Exercise instructions
After reading the entries below, report how many lines have the string "meter" in them, giving the number alone.

Entries provided
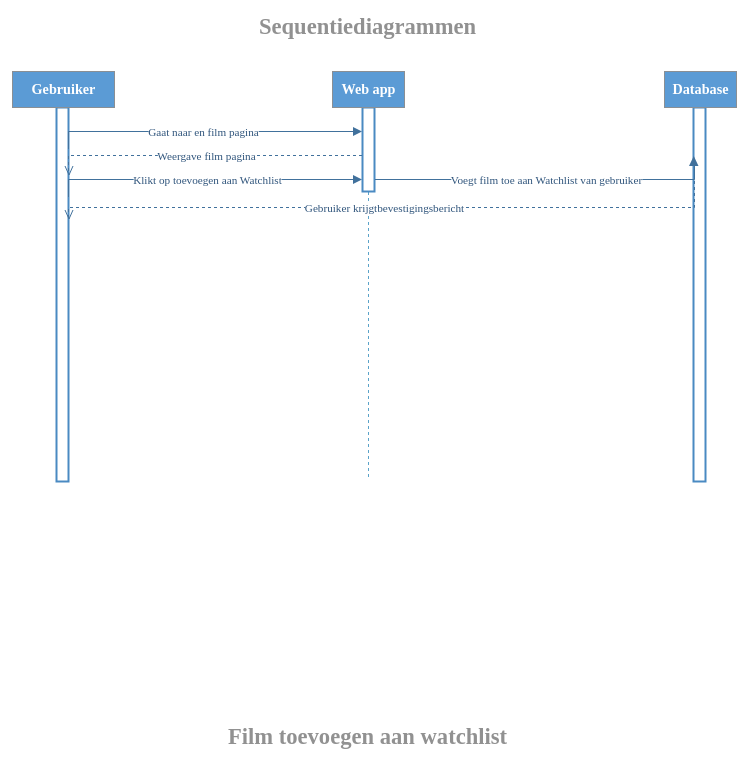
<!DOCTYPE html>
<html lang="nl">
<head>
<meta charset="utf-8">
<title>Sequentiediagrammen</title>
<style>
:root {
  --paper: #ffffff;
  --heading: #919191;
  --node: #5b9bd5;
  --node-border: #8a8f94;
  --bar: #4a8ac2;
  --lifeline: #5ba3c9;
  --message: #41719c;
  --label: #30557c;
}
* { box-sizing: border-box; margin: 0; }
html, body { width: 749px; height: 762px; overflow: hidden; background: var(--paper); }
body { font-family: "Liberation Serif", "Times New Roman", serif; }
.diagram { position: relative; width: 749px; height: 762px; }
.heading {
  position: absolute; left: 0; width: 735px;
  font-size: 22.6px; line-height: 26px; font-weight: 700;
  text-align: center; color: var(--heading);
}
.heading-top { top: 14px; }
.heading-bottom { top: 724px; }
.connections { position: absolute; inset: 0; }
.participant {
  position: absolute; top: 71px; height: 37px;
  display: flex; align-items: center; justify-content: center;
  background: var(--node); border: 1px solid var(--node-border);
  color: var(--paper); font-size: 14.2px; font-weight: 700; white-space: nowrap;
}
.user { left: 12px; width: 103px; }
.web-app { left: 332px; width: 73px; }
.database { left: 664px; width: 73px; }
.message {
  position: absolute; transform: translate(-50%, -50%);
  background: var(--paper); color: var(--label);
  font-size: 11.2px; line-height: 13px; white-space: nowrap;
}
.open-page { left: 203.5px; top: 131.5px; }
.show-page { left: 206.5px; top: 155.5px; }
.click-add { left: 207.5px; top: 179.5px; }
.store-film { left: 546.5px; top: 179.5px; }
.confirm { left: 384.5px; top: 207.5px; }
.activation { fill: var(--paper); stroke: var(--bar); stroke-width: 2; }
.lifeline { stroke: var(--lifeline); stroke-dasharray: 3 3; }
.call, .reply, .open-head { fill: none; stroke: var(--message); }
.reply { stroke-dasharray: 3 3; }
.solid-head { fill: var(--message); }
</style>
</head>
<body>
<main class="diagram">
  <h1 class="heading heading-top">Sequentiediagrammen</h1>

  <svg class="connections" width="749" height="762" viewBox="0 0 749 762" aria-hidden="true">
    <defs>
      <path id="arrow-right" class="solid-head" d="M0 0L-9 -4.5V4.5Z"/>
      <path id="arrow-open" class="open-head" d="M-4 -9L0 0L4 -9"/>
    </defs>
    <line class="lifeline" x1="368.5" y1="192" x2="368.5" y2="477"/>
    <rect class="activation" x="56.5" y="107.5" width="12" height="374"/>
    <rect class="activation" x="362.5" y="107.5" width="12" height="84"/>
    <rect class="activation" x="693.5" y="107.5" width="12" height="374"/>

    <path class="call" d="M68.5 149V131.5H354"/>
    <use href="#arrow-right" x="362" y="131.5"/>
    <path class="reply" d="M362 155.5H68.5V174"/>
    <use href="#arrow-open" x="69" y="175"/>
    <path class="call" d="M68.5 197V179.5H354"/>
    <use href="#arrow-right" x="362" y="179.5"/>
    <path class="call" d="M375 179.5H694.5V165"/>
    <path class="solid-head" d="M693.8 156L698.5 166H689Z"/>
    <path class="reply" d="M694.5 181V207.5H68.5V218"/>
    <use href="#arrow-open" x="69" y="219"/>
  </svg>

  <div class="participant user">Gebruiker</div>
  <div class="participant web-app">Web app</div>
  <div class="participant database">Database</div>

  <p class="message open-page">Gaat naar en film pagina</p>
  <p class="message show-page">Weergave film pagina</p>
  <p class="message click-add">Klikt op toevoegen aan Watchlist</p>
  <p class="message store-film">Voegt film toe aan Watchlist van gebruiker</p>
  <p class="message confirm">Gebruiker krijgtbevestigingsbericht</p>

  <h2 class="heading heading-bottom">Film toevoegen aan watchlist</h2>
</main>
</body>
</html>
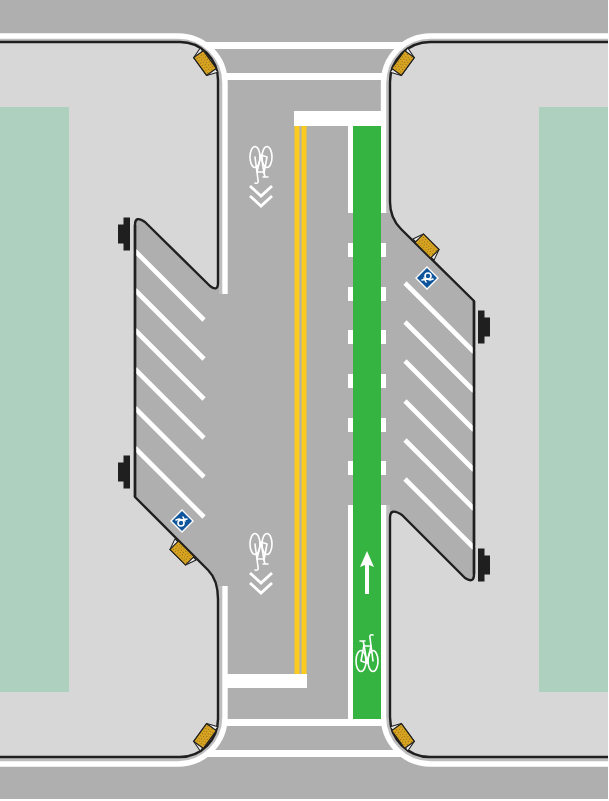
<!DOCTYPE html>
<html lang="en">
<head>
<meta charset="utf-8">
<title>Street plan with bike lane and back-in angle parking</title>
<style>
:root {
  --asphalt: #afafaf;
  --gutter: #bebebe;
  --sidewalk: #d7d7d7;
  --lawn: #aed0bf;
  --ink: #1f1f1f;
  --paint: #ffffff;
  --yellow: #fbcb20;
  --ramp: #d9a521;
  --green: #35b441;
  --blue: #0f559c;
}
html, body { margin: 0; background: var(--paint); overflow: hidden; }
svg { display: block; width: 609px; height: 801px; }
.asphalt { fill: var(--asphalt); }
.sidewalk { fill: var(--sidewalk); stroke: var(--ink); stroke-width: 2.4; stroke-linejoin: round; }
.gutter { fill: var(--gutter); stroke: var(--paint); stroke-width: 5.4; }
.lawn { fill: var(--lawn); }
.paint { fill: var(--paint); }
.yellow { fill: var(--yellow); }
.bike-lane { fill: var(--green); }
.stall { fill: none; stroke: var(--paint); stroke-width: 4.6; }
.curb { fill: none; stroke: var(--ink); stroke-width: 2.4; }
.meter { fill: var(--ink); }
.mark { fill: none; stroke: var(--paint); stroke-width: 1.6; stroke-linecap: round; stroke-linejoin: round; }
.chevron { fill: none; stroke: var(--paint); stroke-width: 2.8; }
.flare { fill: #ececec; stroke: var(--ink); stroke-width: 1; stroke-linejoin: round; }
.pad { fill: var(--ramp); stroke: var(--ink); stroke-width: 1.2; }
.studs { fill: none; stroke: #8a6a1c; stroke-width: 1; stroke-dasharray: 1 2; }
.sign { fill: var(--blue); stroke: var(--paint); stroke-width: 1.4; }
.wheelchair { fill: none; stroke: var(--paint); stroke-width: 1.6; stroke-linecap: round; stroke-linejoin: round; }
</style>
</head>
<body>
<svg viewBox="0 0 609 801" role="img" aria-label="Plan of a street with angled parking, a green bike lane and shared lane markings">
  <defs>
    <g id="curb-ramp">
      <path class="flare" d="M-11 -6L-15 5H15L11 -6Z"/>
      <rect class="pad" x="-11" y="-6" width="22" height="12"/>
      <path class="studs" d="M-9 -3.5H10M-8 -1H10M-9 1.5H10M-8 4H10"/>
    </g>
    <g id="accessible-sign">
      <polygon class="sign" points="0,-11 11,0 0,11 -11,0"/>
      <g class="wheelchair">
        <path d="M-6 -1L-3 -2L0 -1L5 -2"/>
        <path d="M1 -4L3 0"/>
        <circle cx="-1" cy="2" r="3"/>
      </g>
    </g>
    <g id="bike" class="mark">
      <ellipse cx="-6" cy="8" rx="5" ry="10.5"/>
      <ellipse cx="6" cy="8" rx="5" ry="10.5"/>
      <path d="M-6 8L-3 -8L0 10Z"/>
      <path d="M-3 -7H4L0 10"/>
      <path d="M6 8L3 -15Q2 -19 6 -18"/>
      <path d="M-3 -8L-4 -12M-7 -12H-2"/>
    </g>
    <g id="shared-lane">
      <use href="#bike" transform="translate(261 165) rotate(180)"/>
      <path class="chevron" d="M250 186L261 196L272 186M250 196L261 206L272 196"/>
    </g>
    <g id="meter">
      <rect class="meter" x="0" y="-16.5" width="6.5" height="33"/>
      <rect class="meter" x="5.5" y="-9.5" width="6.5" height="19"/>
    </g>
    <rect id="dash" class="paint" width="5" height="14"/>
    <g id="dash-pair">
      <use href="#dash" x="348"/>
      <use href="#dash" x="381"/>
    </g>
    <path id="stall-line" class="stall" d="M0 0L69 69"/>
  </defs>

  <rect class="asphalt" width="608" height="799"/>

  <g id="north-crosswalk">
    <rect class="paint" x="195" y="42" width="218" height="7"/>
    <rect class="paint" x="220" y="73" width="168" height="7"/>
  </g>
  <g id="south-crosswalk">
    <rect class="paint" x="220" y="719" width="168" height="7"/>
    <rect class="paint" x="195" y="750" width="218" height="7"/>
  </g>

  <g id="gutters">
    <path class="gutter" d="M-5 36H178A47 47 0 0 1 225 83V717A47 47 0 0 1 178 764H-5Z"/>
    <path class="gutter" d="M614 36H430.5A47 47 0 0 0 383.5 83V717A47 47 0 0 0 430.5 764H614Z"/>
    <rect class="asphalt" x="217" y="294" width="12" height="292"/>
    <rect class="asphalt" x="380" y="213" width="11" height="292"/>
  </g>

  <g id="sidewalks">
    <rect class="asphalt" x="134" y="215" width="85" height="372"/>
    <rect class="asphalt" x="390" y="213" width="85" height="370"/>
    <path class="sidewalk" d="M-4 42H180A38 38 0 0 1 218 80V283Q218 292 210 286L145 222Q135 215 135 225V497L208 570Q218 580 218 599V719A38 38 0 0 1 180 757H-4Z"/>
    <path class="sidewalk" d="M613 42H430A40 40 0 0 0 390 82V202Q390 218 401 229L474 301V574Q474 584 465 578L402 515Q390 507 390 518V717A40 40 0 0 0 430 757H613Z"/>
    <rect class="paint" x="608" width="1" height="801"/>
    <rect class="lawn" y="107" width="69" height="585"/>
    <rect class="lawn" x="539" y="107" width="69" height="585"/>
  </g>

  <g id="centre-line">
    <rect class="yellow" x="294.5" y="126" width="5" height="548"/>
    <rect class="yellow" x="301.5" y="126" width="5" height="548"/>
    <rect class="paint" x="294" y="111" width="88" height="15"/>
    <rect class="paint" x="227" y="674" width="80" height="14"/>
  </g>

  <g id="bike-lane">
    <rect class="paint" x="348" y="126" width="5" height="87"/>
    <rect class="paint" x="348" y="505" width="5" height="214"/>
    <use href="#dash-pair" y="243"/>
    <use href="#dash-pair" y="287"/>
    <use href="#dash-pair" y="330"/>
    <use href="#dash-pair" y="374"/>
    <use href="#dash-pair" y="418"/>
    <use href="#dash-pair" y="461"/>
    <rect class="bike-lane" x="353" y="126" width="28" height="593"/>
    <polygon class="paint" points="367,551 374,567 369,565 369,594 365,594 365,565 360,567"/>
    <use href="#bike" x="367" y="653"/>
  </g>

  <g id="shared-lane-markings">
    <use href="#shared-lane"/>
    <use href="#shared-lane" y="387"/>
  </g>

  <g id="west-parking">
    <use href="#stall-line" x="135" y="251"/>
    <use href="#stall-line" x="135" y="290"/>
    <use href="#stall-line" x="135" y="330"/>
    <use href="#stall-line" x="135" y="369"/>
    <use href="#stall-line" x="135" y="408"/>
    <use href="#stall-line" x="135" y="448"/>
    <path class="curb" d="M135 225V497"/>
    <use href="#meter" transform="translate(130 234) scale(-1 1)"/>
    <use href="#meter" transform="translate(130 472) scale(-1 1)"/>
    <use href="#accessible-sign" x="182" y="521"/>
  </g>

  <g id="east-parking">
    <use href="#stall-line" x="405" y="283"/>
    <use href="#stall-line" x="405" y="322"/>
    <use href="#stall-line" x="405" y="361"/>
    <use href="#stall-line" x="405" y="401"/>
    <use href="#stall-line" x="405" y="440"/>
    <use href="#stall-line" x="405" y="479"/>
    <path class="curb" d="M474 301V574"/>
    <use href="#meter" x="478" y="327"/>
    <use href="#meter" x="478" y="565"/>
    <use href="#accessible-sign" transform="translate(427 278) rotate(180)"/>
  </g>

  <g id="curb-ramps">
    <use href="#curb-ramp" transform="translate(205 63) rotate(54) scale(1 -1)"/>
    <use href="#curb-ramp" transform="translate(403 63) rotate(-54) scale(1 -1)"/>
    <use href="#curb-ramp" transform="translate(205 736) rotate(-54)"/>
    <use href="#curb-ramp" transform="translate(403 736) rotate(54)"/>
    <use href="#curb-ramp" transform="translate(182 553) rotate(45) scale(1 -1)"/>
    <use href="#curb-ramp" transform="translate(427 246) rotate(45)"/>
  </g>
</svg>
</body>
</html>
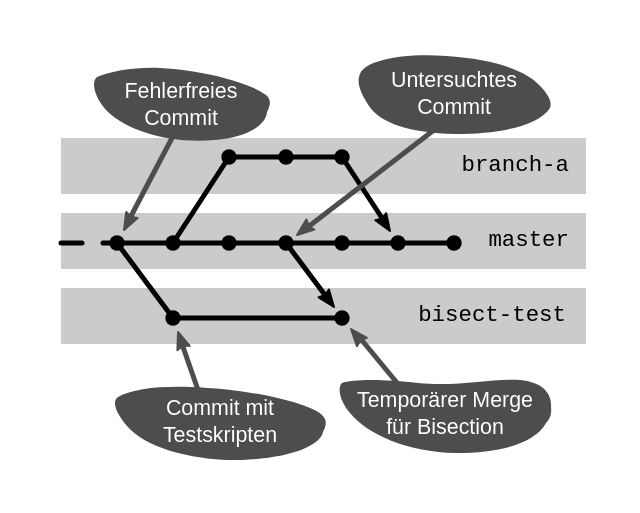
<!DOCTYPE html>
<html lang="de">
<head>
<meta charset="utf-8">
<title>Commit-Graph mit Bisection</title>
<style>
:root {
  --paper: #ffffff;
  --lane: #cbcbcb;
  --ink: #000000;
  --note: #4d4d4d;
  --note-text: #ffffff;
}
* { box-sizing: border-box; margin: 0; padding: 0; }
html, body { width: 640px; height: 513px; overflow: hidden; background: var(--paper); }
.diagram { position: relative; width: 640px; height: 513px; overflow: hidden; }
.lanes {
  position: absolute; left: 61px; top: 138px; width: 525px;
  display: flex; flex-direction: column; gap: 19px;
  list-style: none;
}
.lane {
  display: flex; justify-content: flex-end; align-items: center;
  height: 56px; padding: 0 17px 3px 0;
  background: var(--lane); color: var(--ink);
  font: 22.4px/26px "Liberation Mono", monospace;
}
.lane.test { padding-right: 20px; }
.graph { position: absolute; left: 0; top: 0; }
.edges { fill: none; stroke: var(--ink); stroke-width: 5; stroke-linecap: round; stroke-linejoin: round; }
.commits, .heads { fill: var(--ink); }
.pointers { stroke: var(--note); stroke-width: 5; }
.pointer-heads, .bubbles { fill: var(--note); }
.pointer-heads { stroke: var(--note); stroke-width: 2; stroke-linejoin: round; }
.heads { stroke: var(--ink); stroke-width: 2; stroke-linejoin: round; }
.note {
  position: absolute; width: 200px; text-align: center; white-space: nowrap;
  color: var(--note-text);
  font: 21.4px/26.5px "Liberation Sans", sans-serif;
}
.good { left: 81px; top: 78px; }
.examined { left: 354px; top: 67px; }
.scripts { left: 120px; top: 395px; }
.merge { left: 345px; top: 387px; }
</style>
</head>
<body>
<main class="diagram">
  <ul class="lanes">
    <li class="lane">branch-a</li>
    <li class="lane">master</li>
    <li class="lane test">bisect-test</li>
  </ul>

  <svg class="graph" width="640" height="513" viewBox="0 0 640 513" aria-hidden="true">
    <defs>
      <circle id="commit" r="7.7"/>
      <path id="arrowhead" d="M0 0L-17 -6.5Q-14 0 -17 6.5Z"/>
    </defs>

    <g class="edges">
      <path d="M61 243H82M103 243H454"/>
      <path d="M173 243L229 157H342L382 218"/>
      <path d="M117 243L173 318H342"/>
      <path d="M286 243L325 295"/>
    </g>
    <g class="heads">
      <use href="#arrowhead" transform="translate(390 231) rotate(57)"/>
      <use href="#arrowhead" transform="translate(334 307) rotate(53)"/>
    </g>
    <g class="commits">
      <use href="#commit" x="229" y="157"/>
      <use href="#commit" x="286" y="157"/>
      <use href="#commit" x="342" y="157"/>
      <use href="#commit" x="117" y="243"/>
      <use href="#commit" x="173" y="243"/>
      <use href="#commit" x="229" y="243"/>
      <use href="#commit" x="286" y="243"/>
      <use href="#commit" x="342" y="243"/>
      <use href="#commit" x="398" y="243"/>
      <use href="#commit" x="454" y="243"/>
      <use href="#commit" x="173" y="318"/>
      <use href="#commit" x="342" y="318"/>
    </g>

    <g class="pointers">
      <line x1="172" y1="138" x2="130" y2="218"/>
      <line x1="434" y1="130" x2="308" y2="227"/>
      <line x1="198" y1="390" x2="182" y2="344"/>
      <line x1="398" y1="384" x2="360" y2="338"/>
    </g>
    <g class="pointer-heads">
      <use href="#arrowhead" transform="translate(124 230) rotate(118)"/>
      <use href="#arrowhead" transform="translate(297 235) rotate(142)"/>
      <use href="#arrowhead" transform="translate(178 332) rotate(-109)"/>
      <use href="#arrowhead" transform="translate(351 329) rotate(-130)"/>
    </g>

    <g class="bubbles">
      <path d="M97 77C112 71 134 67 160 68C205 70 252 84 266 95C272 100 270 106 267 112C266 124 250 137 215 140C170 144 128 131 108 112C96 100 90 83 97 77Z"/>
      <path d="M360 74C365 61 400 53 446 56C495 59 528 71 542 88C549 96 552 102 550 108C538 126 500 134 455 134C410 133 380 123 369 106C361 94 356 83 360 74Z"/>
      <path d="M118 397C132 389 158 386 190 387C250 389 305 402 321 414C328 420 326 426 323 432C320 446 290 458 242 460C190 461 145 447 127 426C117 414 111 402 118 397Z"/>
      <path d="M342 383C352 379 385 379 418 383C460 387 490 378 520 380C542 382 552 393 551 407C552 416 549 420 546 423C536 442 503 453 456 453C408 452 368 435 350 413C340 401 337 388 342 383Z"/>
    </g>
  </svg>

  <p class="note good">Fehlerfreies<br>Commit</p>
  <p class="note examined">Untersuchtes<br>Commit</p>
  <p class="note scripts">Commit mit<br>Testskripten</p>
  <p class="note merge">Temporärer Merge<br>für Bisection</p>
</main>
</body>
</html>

Written solution
8